This week I had a chat with a kind donor to our Canadian FATCA IGA lawsuit. She is a Canadian citizen who has lived in our country for more than four decades.
I asked her (as I now ask many) to predict what Canadians will do when the FATCA law identifies them and turns them over to a foreign country.
“First time visitors to the “Isaac Brock” and “Maple Sandbox” websites are regularly advised to “Read, read, read before you take any action” when you discover that the IRS wants you.
Generally good advice, I would say, except that I would change the channel a bit and say “Read, read, read, and then take NO action“.
I would strongly urge people to read, read, read, and then take the time to live with the injustice, the absurdity, the absolute moral bankruptcy of FATCA before they commit themselves to any course of action.
Live with the feelings of unfairness and discrimination that surround FATCA; let the oppressiveness of the situation really take hold. Then take a deep breath, and another, let the fear subside, and then let the outrage and anger come forth and “Just say NO”.
We all know that the whole premise of FATCA (Citizenship-Based Taxation) is fundamentally wrong, so why do so many of us so readily agree to participate in a system that is “wrong”? Fear, anxiety, expediency, whatever?
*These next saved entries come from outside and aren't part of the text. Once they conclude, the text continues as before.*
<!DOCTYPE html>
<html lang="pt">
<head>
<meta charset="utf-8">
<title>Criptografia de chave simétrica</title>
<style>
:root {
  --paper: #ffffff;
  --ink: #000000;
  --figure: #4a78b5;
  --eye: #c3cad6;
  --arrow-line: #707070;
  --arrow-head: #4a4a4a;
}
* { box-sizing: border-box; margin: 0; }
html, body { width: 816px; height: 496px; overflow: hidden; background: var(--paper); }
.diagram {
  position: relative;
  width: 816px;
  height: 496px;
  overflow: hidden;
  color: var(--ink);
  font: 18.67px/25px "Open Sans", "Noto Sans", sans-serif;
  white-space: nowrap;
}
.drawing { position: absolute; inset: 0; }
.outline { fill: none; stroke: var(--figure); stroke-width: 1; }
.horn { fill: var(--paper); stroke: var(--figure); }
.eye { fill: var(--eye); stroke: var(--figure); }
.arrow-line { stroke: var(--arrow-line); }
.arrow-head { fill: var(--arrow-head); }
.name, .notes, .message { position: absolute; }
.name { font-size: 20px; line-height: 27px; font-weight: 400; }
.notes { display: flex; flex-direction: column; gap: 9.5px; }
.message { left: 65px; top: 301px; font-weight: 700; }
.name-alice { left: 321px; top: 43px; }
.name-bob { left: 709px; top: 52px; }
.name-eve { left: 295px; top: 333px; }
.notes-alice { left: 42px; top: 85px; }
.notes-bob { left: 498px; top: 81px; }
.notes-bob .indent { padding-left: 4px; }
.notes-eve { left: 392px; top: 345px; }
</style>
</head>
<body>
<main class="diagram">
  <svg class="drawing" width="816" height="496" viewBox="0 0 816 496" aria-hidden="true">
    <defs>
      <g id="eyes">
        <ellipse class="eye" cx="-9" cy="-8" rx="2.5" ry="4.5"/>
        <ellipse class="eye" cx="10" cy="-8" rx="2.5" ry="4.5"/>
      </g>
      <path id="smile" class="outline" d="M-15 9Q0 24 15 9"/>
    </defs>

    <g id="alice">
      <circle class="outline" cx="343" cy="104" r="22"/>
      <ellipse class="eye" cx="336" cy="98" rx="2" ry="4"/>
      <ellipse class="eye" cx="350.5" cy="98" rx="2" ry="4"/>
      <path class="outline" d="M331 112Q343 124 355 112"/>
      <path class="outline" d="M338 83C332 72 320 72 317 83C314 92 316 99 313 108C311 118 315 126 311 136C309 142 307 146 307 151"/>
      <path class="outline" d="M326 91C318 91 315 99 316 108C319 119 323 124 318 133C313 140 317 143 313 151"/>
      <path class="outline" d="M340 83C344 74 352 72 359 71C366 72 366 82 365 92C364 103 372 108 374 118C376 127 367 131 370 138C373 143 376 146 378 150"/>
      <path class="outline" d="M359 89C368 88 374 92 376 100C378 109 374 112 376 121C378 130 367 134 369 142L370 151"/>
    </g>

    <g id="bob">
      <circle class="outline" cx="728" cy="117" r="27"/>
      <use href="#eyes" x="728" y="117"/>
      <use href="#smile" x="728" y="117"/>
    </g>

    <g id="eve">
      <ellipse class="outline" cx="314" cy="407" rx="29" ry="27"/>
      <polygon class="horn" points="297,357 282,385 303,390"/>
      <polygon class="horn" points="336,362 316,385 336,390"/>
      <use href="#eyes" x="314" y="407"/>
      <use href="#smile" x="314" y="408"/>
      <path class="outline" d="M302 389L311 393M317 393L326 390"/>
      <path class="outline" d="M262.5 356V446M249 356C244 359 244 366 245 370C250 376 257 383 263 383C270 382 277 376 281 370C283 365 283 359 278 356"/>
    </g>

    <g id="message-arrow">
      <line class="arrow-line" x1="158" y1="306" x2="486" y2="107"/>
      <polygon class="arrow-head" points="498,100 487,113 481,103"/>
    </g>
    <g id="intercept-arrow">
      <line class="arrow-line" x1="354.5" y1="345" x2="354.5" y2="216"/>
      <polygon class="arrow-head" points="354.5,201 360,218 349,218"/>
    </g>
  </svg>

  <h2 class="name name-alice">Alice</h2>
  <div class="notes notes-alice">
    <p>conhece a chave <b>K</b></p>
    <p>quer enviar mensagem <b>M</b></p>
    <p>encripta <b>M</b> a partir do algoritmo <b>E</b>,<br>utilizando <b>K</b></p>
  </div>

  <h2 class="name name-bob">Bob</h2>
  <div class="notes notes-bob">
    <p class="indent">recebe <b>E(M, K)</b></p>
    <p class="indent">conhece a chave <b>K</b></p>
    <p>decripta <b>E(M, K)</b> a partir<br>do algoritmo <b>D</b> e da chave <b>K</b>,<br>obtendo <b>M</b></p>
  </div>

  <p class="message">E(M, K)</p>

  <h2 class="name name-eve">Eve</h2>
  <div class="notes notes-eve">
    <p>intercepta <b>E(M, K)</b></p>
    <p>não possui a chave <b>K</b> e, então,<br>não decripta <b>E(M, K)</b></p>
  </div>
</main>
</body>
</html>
When I am faced with a really complex situation that is impossible to figure out, and FATCA would be one of those, I try to pare things down to fundamental principles that let me see things more clearly. Really, in my mind, FATCA is no different from the scenario of the school yard bully.
The Harper Canadian Government should have stood up to the U.S. bully’s threat of sanctions and said “No”. It didn’t.
Canadian banks and financial institutions should have refused to become agents of the IRS. They didn’t.
Our Members of Parliament should have challenged the government to address issues of sovereignty, privacy, and equality of ALL Canadians. By and large, with a few notable exceptions, they didn’t.
So now it’s my turn; it’s my turn to stand up and say “No”. And I will.
I will refuse to fill out any “foreign” tax information forms, I will refuse to give my financial institutions any information on place of birth, and, if necessary, I will lie with an absolutely clear conscience.
I will refuse to let the bully play in my yard.
I realize that this is a course of action (or inaction) that might make some people feel uncomfortable. But, speaking personally, I feel much more uncomfortable being forced to do things that I know are wrong, and I know that FATCA is wrong.
It’s just wrong, plain and simple. So I’m not doing it.
I am now, and will remain, willfully non-compliant. End of story.”